[Source texts of formatted documents]
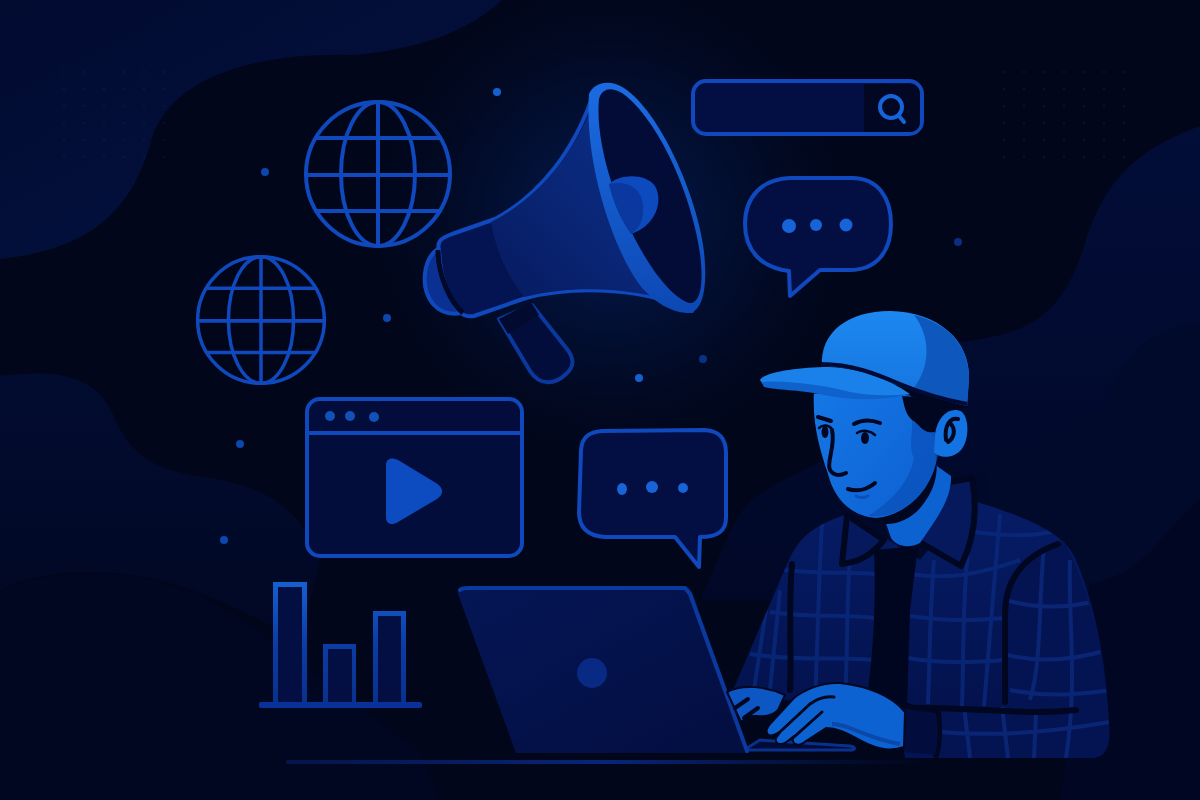
<!DOCTYPE html>
<html lang="en">
<head>
<meta charset="utf-8">
<title>Digital marketing illustration</title>
<style>
:root{--night:#01061a;--ink:#020a2b;--panel:#030f42;--line:#0f49bd;--line-dim:#0a3596;--bright:#1763d8;--skin:#0d62d2;--skin-light:#1473e2;--cap:#1a80ea;--cap-shade:#0d57bd;--shirt:#041553;--check:#0a2a7c;--black:#010720}
html,body{margin:0;height:100%;overflow:hidden;background:var(--night)}
svg{display:block;width:1200px;height:800px}
.outline{fill:none;stroke:var(--line);stroke-width:4;stroke-linecap:round;stroke-linejoin:round}
.panel{fill:var(--panel);stroke:var(--line);stroke-width:4;stroke-linejoin:round}
.dots{fill:var(--bright)}
.check{fill:none;stroke:var(--check);stroke-width:4;opacity:.8}
.seam{fill:none;stroke:var(--black);stroke-width:6;stroke-linecap:round;stroke-linejoin:round}
.feature{fill:none;stroke:var(--black);stroke-width:4;stroke-linecap:round;stroke-linejoin:round}
</style>
</head>
<body>
<svg viewBox="0 0 1200 800" role="img" aria-label="Man in a cap working on a laptop, surrounded by a megaphone, globes, chat bubbles, a search bar, a video window and a bar chart">
<defs>
  <radialGradient id="glow"><stop offset="0" stop-color="#04205c" stop-opacity=".85"/><stop offset=".5" stop-color="#031544" stop-opacity=".45"/><stop offset="1" stop-color="#01061a" stop-opacity="0"/></radialGradient>
  <linearGradient id="wave-top" x1="0" y1="0" x2="1" y2="1"><stop offset="0" stop-color="#020b30"/><stop offset="1" stop-color="#031343"/></linearGradient>
  <linearGradient id="wave-left" x1="0" y1="0" x2="0" y2="1"><stop offset="0" stop-color="#020c30"/><stop offset="1" stop-color="#010824"/></linearGradient>
  <linearGradient id="wave-right" x1="0" y1="0" x2="0" y2="1"><stop offset="0" stop-color="#020d38"/><stop offset="1" stop-color="#010827"/></linearGradient>
  <linearGradient id="horn-fill" x1="0" y1="1" x2="1" y2="0"><stop offset="0" stop-color="#061a5e"/><stop offset=".5" stop-color="#0a2778"/><stop offset="1" stop-color="#0a3290"/></linearGradient>
  <linearGradient id="rim-fill" x1="0" y1="0" x2="0" y2="1"><stop offset="0" stop-color="#1b6be0"/><stop offset="1" stop-color="#0d48b4"/></linearGradient>
  <linearGradient id="lid" x1="0" y1="0" x2="1" y2="1"><stop offset="0" stop-color="#051656"/><stop offset="1" stop-color="#030e40"/></linearGradient>
  <linearGradient id="cap-fill" x1="0" y1="0" x2="0" y2="1"><stop offset="0" stop-color="#1c88f0"/><stop offset="1" stop-color="#1673df"/></linearGradient>
  <linearGradient id="face-fill" x1="0" y1="0" x2="1" y2="1"><stop offset="0" stop-color="#1577e6"/><stop offset="1" stop-color="#0d5fd0"/></linearGradient>
  <linearGradient id="shirt-fill" x1="0" y1="0" x2="0" y2="1"><stop offset="0" stop-color="#061c66"/><stop offset="1" stop-color="#031048"/></linearGradient>
  <linearGradient id="bar-fill" x1="0" y1="0" x2="0" y2="1"><stop offset="0" stop-color="#1560d0"/><stop offset=".5" stop-color="#0b3da6"/><stop offset="1" stop-color="#08318c"/></linearGradient>
  <linearGradient id="desk-line"><stop offset="0" stop-color="#061f68" stop-opacity=".6"/><stop offset=".5" stop-color="#08257a"/><stop offset="1" stop-color="#061f68" stop-opacity="0"/></linearGradient>
  <pattern id="grid-dots" width="20" height="17" patternUnits="userSpaceOnUse"><circle cx="4" cy="4" r="1.2" fill="#0a2a70"/></pattern>
  <g id="globe" class="outline">
    <circle r="72"/><ellipse rx="37" ry="72"/>
    <path d="M0-72V72M-72 1H72M-62-36H62M-62 37H62"/>
  </g>
  <clipPath id="torso-clip"><path d="M848 514C810 526 798 540 788 562L733 690 778 700 870 702H906L1000 740 1092 758C1108 756 1111 744 1109 724C1106 650 1090 590 1074 556C1060 528 1010 512 970 500L920 560Z"/></clipPath>
  <clipPath id="sleeve-clip"><path d="M898 706C950 704 990 712 1006 706V612C1008 572 1030 552 1064 541C1090 590 1106 660 1109 724C1110 748 1106 758 1090 758H905Z"/></clipPath>
</defs>

<g id="background">
  <rect width="1200" height="800" fill="#01061a"/>
  <path fill="url(#wave-top)" d="M0 0H502C470 30 420 50 350 55C250 52 165 80 150 145C128 220 80 250 0 259Z"/>
  <path fill="url(#wave-left)" d="M0 376C50 370 92 372 112 412C132 466 170 472 210 478C270 488 300 510 320 560L300 640C220 600 170 570 80 572C45 573 20 580 0 590Z"/>
  <path fill="#010720" d="M0 590C60 566 140 568 200 596C270 630 330 690 420 750L440 800H0Z"/>
  <path fill="url(#wave-right)" d="M1200 126C1130 152 1104 186 1086 240C1064 316 1030 334 960 342L850 420C836 470 800 464 752 500C730 520 720 560 700 600H1200Z"/>
  <path fill="#010a2b" d="M1200 322C1150 330 1130 350 1112 386C1090 440 1030 440 985 470L1000 640H1200Z"/>
  <path fill="#010722" d="M1200 500C1160 530 1150 572 1090 584L1060 800H1200Z"/>
  <rect x="60" y="60" width="110" height="110" fill="url(#grid-dots)" opacity=".25"/>
  <rect x="990" y="70" width="140" height="100" fill="url(#grid-dots)" opacity=".3"/>
  <circle cx="610" cy="220" r="270" fill="url(#glow)"/>
</g>

<g id="sparks" fill="#0d46ad">
  <circle cx="497" cy="92" r="4" fill="#1460d0"/><circle cx="265" cy="172" r="4"/><circle cx="387" cy="318" r="4"/><circle cx="240" cy="444" r="4"/><circle cx="224" cy="540" r="4"/><circle cx="639" cy="378" r="4" fill="#1460d0"/><circle cx="703" cy="359" r="4" fill="#0a3284"/><circle cx="958" cy="242" r="4" fill="#0a2e80"/>
</g>

<g id="globes">
  <use href="#globe" x="378" y="174"/>
  <use href="#globe" transform="translate(261 320) scale(.88)"/>
</g>

<g id="megaphone">
  <path fill="#020d3c" stroke="#0a389c" stroke-width="4" stroke-linejoin="round" d="M499 319L530 371C540 387 556 384 566 374C575 366 574 358 567 349L532 305Z"/>
  <path fill="#020a30" d="M499 319L508 334 539 315 531 302Z"/>
  <path fill="#0a3192" stroke="#0f49bd" stroke-width="4" d="M441 247C422 257 420 288 433 304C441 313 452 315 462 313Z"/>
  <path fill="#041352" stroke="#0f49bd" stroke-width="4" stroke-linejoin="round" d="M439 250C436 240 444 237 452 234L495 219C540 195 575 150 594 92L692 311C650 290 580 284 526 298L474 316C462 318 458 311 452 300C442 282 440 266 439 250Z"/>
  <path fill="url(#horn-fill)" d="M491 222C540 197 576 152 595 98L684 305C640 289 580 283 524 297C507 275 496 251 491 222Z"/>
  <path fill="none" stroke="#010828" stroke-width="5" d="M438 250C438 275 450 302 463 313"/>
  <path fill="url(#rim-fill)" d="M589 94C594 82 610 79 624 88C660 112 697 195 704 252C708 290 702 313 687 313C670 312 655 302 642 288C612 250 584 160 589 94Z"/>
  <path fill="#030b37" d="M599 99C602 87 614 86 626 96C662 126 692 198 700 254C704 285 700 304 689 303C679 300 668 289 658 276C624 231 594 150 599 99Z"/>
  <path fill="#0d4abd" d="M609 184C620 174 645 173 655 186C664 202 655 226 631 234C621 220 613 202 609 184Z"/>
  <path fill="#0a389f" d="M609 184C630 180 642 190 643 206C644 219 640 228 631 234C621 220 613 202 609 184Z"/>
</g>

<g id="search-bar">
  <rect class="panel" x="693" y="81" width="229" height="53" rx="13"/>
  <path fill="#020824" d="M864 84H909Q920 84 920 95V121Q920 132 909 132H864Z"/>
  <g class="outline" style="stroke:var(--bright)"><circle cx="891" cy="107" r="11"/><path d="M899 116L904 122"/></g>
</g>

<g id="chat-bubbles">
  <path class="panel" d="M790 178H852C878 178 891 198 891 224C891 252 876 270 850 270H820L790 296 789 271C762 268 745 251 745 224C745 197 762 179 790 178Z"/>
  <g class="dots"><circle cx="789" cy="226" r="7"/><circle cx="816" cy="225" r="6"/><circle cx="846" cy="225" r="6.5"/></g>
  <path class="panel" d="M602 431L705 430C720 431 726 439 726 453V518C726 530 719 537 700 537L699 567 675 537H605C588 536 579 528 579 512L581 450C582 437 589 432 602 431Z"/>
  <g class="dots"><ellipse cx="622" cy="489" rx="5" ry="6"/><circle cx="652" cy="487" r="6"/><circle cx="683" cy="488" r="5"/></g>
</g>

<g id="video-window">
  <rect class="panel" x="307" y="399" width="215" height="157" rx="13" style="fill:#030d3b"/>
  <path class="outline" d="M308 433H521"/>
  <g class="dots" fill-opacity=".8"><circle cx="330" cy="416" r="5"/><circle cx="350" cy="416" r="5"/><circle cx="374" cy="417" r="5"/></g>
  <path fill="#0d4bc0" d="M386 465C386 458 392 457 398 460L436 483C444 488 444 494 437 499L398 522C391 526 386 524 386 517Z"/>
</g>

<g id="bar-chart">
  <path fill="url(#bar-fill)" d="M273 582H307V704H273ZM323 644H356V704H323ZM373 611H406V704H373Z"/>
  <path fill="#030e42" d="M278 587H302V702H278ZM328 649H352V702H328ZM378 616H401V702H378Z"/>
  <rect x="259" y="702" width="163" height="6" rx="2" fill="#08329a"/>
</g>

<g id="man">
  <g id="shirt">
    <path fill="url(#shirt-fill)" d="M848 514C810 526 798 540 788 562L733 690 778 700 870 702H906L1000 740 1092 758C1108 756 1111 744 1109 724C1106 650 1090 590 1074 556C1060 528 1010 512 970 500L920 560Z"/>
    <g class="check" clip-path="url(#torso-clip)">
      <path d="M822 524C818 590 818 640 815 700M850 556C846 610 848 650 845 700M934 560C930 610 930 650 928 704M968 550C962 610 964 650 962 706M1000 514L984 706"/>
      <path d="M784 570C820 574 850 572 876 574M770 612C810 618 840 614 876 618M750 654C800 662 840 656 872 660M910 574C950 580 980 574 1020 560M910 616C950 622 980 620 1006 618M908 658C940 664 980 662 1004 660M960 530C1000 536 1030 538 1060 530"/>
      <path d="M766 610L754 690M780 590L770 690"/>
    </g>
    <path fill="#010620" d="M874 550L918 546 910 610 907 706H866C874 650 876 600 874 550Z"/>
    <path fill="#041452" d="M898 706C950 704 990 712 1006 706V612C1008 572 1030 552 1064 541C1090 590 1106 660 1109 724C1110 748 1106 758 1090 758H905Z"/>
    <g class="check" clip-path="url(#sleeve-clip)">
      <path d="M1044 546C1038 610 1042 660 1030 700M1070 560C1068 620 1078 680 1066 758M1006 600C1040 610 1070 608 1100 600M1004 654C1040 664 1074 660 1108 650M1010 690C1050 698 1080 694 1112 690M964 706L970 758M1002 706L1008 758M1036 714L1034 758M940 732C990 736 1040 734 1110 722"/>
    </g>
    <path class="seam" d="M1058 544C1024 556 1006 578 1005 612V702M792 564C788 610 792 650 790 690M900 708C960 706 1020 716 1076 710"/>
    <path class="seam" d="M898 706L938 712C940 728 940 742 936 755"/>
    <path fill="#020d3e" d="M899 708L936 713C939 728 938 742 935 755L904 752Z"/>
    <path class="seam" style="fill:#06195c" d="M847 515L842 564C862 562 874 552 884 540Z"/>
    <path class="seam" style="fill:#06195c" d="M950 482L972 478C978 510 974 540 961 566L916 540Z"/>
  </g>

  <g id="head">
    <path fill="var(--skin)" d="M882 512C898 510 926 486 934 464L951 476C952 500 934 522 920 543C908 549 896 546 891 538Z"/>
    <path fill="var(--black)" d="M858 512C880 532 910 526 926 500C936 486 938 470 936 458L880 500Z"/>
    <path fill="url(#face-fill)" d="M814 392H908L934 430 936 462C930 492 904 516 876 518C850 516 834 498 828 474C820 450 812 424 814 392Z"/>
    <path fill="#0b52bd" d="M908 402C918 420 906 444 914 458C910 480 894 500 868 516C902 520 932 492 938 454L934 424Z" opacity=".8"/>
    <path fill="var(--black)" d="M902 396L968 400C964 412 956 410 948 414C938 422 944 432 934 432C922 434 920 424 912 420C905 414 904 404 902 396Z"/>
    <path fill="var(--skin-light)" d="M935 434C938 414 952 406 962 412C970 420 969 442 960 451C952 459 938 458 934 452Z"/>
    <path class="feature" d="M946 440C944 426 950 417 958 419M951 424C956 430 954 438 948 442" stroke-width="3"/>
    <g id="face">
      <path class="feature" d="M818 417L831 421M854 424C863 419 872 420 880 423M832 430C836 446 826 462 830 470C834 476 840 476 846 473M848 489C858 492 868 489 875 483"/>
      <path class="feature" stroke-width="3" style="stroke-width:2.5" d="M819 428C823 424 829 425 832 429M857 433C863 429 871 431 875 435"/>
      <ellipse cx="825" cy="432" rx="3.5" ry="6" fill="#010720"/><ellipse cx="865" cy="438" rx="4" ry="6" fill="#010720"/>
      <path fill="none" stroke="#0b50b8" stroke-width="3" stroke-linecap="round" d="M856 496C860 498 864 498 868 496"/>
    </g>
  </g>

  <g id="cap">
    <path fill="var(--black)" d="M808 394C860 390 920 392 968 408L964 392 870 364Z"/>
    <path fill="url(#cap-fill)" d="M822 366C820 332 848 311 890 311C938 312 970 340 969 378L967 406C940 400 908 390 880 378C862 370 842 366 822 366Z"/>
    <path fill="var(--cap-shade)" d="M914 315C950 324 970 348 969 380L967 406L912 390C930 370 932 338 914 315Z"/>
    <path fill="var(--cap)" d="M760 380C764 372 800 367 828 367C862 368 890 380 910 394C880 400 846 398 820 392C800 388 776 388 764 386Z"/>
    <path fill="#0f62cc" d="M762 382C790 380 826 386 850 392C870 396 890 396 910 394C880 402 846 400 820 394C800 390 776 390 764 387Z"/>
    <path fill="none" stroke="#010a34" stroke-width="4" d="M821 364C852 364 876 374 900 384C924 394 946 400 967 404"/>
  </g>
</g>

<g id="laptop">
  <path fill="#020b36" stroke="#08308c" stroke-width="3" d="M744 750H850C856 750 856 747 850 746L760 740Z"/>
  <path fill="url(#lid)" d="M458 594C457 588 460 586 466 586H684C689 586 691 589 693 594L749 753H516Z"/>
  <path fill="none" stroke="#0b3a9e" stroke-width="4" stroke-linecap="round" stroke-linejoin="round" d="M460 590C462 588 466 588 470 588H685L690 594 747 751"/>
  <circle cx="592" cy="673" r="15" fill="#082a85"/>
</g>

<g id="hands" stroke="#010720" stroke-width="2" stroke-linejoin="round">
  <path fill="#0c57c4" d="M727 692C742 684 766 686 785 695L778 710C770 718 760 716 752 716L741 722Z"/>
  <path fill="none" stroke-width="4" stroke-linecap="round" d="M735 708L748 699M744 718L758 708"/>
  <path fill="var(--skin)" d="M905 712C892 696 868 686 840 683C822 682 804 690 794 698L770 724C763 733 768 738 776 734L782 730L776 738C774 745 783 746 789 740L794 736C790 744 798 748 806 741L826 728C842 728 854 738 870 745C884 751 896 750 904 747Z"/>
  <path fill="none" stroke-width="3" stroke-linecap="round" d="M782 730L810 704M794 737L822 712M810 704C818 698 826 696 834 697"/>
  <path fill="none" stroke="#0a48aa" stroke-width="4" d="M832 724C850 724 864 738 900 744"/>
</g>

<rect id="desk" x="286" y="760" width="640" height="4" rx="2" fill="url(#desk-line)"/>
</svg>
</body>
</html>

» WHAT THE TASK ASKS: Reproduce, word for word and in full, only the lines above that start at the line with "366C820 332 848" and run through the line with "594C457 588 460", both ends included.

» EXERCISE ANSWER:
    <path fill="url(#cap-fill)" d="M822 366C820 332 848 311 890 311C938 312 970 340 969 378L967 406C940 400 908 390 880 378C862 370 842 366 822 366Z"/>
    <path fill="var(--cap-shade)" d="M914 315C950 324 970 348 969 380L967 406L912 390C930 370 932 338 914 315Z"/>
    <path fill="var(--cap)" d="M760 380C764 372 800 367 828 367C862 368 890 380 910 394C880 400 846 398 820 392C800 388 776 388 764 386Z"/>
    <path fill="#0f62cc" d="M762 382C790 380 826 386 850 392C870 396 890 396 910 394C880 402 846 400 820 394C800 390 776 390 764 387Z"/>
    <path fill="none" stroke="#010a34" stroke-width="4" d="M821 364C852 364 876 374 900 384C924 394 946 400 967 404"/>
  </g>
</g>

<g id="laptop">
  <path fill="#020b36" stroke="#08308c" stroke-width="3" d="M744 750H850C856 750 856 747 850 746L760 740Z"/>
  <path fill="url(#lid)" d="M458 594C457 588 460 586 466 586H684C689 586 691 589 693 594L749 753H516Z"/>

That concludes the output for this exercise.